MEMPHIS, Tenn. – Memphis Mayor Jim Strickland said the city was working to ensure it didn’t repeat the Shelby County Health Department’s mistakes two days after the city took over management of the county’s COVID vaccines.
The remarks came during a visit from Governor Bill Lee in which he met with Strickland and inspected the Pipkin vaccination site.
“We came to this site just to make sure that we could get eyes on the ground of what’s happening in Shelby County,” said Lee.
State health officials said Friday that its investigators had characterized the county’s health department as a “low-accountability organization.” Strickland said things will be different with the city in charge of vaccinations.
“I am not saying that we will never make a mistake, but what I’m saying is overall I feel very confident,” said Strickland.
The county was criticized for amassing a vaccine stockpile 30,000 doses in excess of what state officials say they should have had.
“There is a limited supply. If it is held in stockpile or in excess inventory, it is by default not getting into the arm of an elderly individual,” said Tennessee Health Commissioner Dr. Linda Piercey.

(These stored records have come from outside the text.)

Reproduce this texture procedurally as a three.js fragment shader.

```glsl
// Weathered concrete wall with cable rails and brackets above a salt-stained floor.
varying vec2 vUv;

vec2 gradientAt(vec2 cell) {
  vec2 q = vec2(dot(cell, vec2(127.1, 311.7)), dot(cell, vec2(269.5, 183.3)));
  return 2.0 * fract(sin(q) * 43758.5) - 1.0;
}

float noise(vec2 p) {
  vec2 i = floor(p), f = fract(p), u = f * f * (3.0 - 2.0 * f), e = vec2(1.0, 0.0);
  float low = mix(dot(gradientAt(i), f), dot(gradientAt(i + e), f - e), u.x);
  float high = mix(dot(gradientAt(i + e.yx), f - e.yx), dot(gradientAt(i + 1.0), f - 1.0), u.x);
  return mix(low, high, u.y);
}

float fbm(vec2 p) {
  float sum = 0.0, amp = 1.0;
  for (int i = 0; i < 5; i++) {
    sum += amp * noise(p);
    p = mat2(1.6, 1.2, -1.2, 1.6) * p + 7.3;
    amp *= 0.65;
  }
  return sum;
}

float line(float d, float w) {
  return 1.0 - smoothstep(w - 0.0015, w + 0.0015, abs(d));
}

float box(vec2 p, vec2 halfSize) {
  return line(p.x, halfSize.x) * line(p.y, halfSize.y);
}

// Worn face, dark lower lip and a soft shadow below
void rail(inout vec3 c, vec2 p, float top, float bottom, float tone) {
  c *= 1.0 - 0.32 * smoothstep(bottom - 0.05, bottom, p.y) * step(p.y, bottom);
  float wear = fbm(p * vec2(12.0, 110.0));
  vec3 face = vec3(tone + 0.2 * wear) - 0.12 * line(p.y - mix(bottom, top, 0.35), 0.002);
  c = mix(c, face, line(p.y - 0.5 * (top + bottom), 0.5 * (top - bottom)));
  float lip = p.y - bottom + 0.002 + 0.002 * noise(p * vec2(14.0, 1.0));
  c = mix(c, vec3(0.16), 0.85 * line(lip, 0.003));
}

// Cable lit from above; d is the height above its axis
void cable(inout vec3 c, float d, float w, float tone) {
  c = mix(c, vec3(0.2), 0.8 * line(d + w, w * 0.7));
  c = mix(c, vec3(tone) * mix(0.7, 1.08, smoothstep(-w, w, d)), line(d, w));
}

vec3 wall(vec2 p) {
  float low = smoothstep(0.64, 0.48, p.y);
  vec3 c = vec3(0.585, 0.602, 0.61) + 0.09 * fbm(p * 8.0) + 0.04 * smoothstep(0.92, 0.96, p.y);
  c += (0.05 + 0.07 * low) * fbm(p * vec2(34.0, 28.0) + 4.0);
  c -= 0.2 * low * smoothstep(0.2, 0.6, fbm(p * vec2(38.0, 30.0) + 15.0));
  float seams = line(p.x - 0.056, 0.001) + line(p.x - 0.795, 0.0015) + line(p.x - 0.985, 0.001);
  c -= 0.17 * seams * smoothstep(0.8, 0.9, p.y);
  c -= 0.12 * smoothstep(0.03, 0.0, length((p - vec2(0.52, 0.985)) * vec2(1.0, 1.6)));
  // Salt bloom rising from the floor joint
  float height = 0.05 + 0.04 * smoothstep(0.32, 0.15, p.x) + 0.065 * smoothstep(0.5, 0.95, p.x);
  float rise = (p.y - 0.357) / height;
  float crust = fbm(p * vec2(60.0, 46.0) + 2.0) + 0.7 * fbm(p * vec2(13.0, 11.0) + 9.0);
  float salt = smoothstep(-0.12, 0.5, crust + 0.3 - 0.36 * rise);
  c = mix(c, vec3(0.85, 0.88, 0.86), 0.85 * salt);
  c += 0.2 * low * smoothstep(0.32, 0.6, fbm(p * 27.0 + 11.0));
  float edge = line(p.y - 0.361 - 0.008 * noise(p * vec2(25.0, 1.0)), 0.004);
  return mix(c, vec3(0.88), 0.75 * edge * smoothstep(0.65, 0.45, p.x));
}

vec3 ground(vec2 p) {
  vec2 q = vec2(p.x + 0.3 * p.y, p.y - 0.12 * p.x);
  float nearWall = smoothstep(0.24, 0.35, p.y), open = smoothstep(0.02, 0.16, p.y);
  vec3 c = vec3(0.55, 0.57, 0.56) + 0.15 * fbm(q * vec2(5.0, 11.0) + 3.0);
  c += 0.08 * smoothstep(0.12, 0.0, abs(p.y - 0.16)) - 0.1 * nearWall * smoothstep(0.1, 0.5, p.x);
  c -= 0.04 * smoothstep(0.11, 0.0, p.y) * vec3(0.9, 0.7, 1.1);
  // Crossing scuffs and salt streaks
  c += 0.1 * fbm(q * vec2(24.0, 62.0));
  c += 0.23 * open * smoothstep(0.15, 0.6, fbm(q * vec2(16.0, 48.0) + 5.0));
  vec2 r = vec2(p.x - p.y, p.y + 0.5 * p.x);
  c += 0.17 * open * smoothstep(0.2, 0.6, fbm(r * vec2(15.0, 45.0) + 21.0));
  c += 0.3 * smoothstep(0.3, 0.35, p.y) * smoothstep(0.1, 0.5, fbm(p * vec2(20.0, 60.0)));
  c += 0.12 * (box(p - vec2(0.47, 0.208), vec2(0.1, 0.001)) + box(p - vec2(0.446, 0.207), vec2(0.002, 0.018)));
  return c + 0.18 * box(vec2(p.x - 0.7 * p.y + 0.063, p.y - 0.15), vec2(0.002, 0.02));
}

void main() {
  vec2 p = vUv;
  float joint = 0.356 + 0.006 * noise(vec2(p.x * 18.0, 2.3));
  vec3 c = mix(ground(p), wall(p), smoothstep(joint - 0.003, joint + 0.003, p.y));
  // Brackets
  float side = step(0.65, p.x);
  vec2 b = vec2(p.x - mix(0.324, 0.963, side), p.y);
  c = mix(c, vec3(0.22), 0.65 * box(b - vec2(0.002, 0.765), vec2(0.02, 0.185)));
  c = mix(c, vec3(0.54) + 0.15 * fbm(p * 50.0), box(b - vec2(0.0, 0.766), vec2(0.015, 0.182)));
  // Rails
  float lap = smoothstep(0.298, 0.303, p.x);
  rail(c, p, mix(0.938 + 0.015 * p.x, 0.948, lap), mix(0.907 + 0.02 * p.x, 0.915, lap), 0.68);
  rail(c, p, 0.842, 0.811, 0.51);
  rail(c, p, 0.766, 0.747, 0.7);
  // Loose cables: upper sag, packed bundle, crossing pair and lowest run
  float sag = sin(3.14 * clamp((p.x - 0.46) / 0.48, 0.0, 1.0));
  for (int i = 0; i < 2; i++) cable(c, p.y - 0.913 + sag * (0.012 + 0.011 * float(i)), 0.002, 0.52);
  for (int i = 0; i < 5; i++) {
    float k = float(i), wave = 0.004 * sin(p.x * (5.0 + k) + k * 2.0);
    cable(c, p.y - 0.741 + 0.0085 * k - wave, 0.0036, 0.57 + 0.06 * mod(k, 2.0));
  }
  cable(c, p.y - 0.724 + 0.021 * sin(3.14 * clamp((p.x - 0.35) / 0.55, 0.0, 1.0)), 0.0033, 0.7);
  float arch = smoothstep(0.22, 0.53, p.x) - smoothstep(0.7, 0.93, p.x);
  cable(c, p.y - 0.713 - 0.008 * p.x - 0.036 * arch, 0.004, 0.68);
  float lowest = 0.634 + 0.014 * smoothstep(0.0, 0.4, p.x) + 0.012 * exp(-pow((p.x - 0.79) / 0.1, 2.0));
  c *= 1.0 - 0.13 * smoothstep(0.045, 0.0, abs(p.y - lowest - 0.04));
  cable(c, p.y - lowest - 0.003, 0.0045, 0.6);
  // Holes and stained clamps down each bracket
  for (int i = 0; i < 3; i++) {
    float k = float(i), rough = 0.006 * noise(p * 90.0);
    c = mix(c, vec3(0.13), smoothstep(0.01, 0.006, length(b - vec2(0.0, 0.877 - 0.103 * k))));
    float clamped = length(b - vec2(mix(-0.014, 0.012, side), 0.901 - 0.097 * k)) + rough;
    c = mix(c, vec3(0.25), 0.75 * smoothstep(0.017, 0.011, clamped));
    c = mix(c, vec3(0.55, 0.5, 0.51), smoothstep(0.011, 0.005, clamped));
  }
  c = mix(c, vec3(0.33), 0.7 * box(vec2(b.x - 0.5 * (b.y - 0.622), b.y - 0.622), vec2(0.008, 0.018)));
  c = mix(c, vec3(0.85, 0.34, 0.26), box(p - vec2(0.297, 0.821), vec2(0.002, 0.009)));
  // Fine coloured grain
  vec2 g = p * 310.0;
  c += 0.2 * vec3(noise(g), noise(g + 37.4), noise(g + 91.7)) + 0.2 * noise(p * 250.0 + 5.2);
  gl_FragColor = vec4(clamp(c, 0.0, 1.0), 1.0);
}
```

Strickland said the city is working closely with officials from the state health department to learn the proper procedures for storing and handling COVID vaccines.
“We will follow the procedures as best we can,” said Strickland.
The city has launched an online sign up for vaccinations and has 30,000 appointments available next week.
Appointments can also still be made over the phone using the county’s hotline: 901-222-SHOT.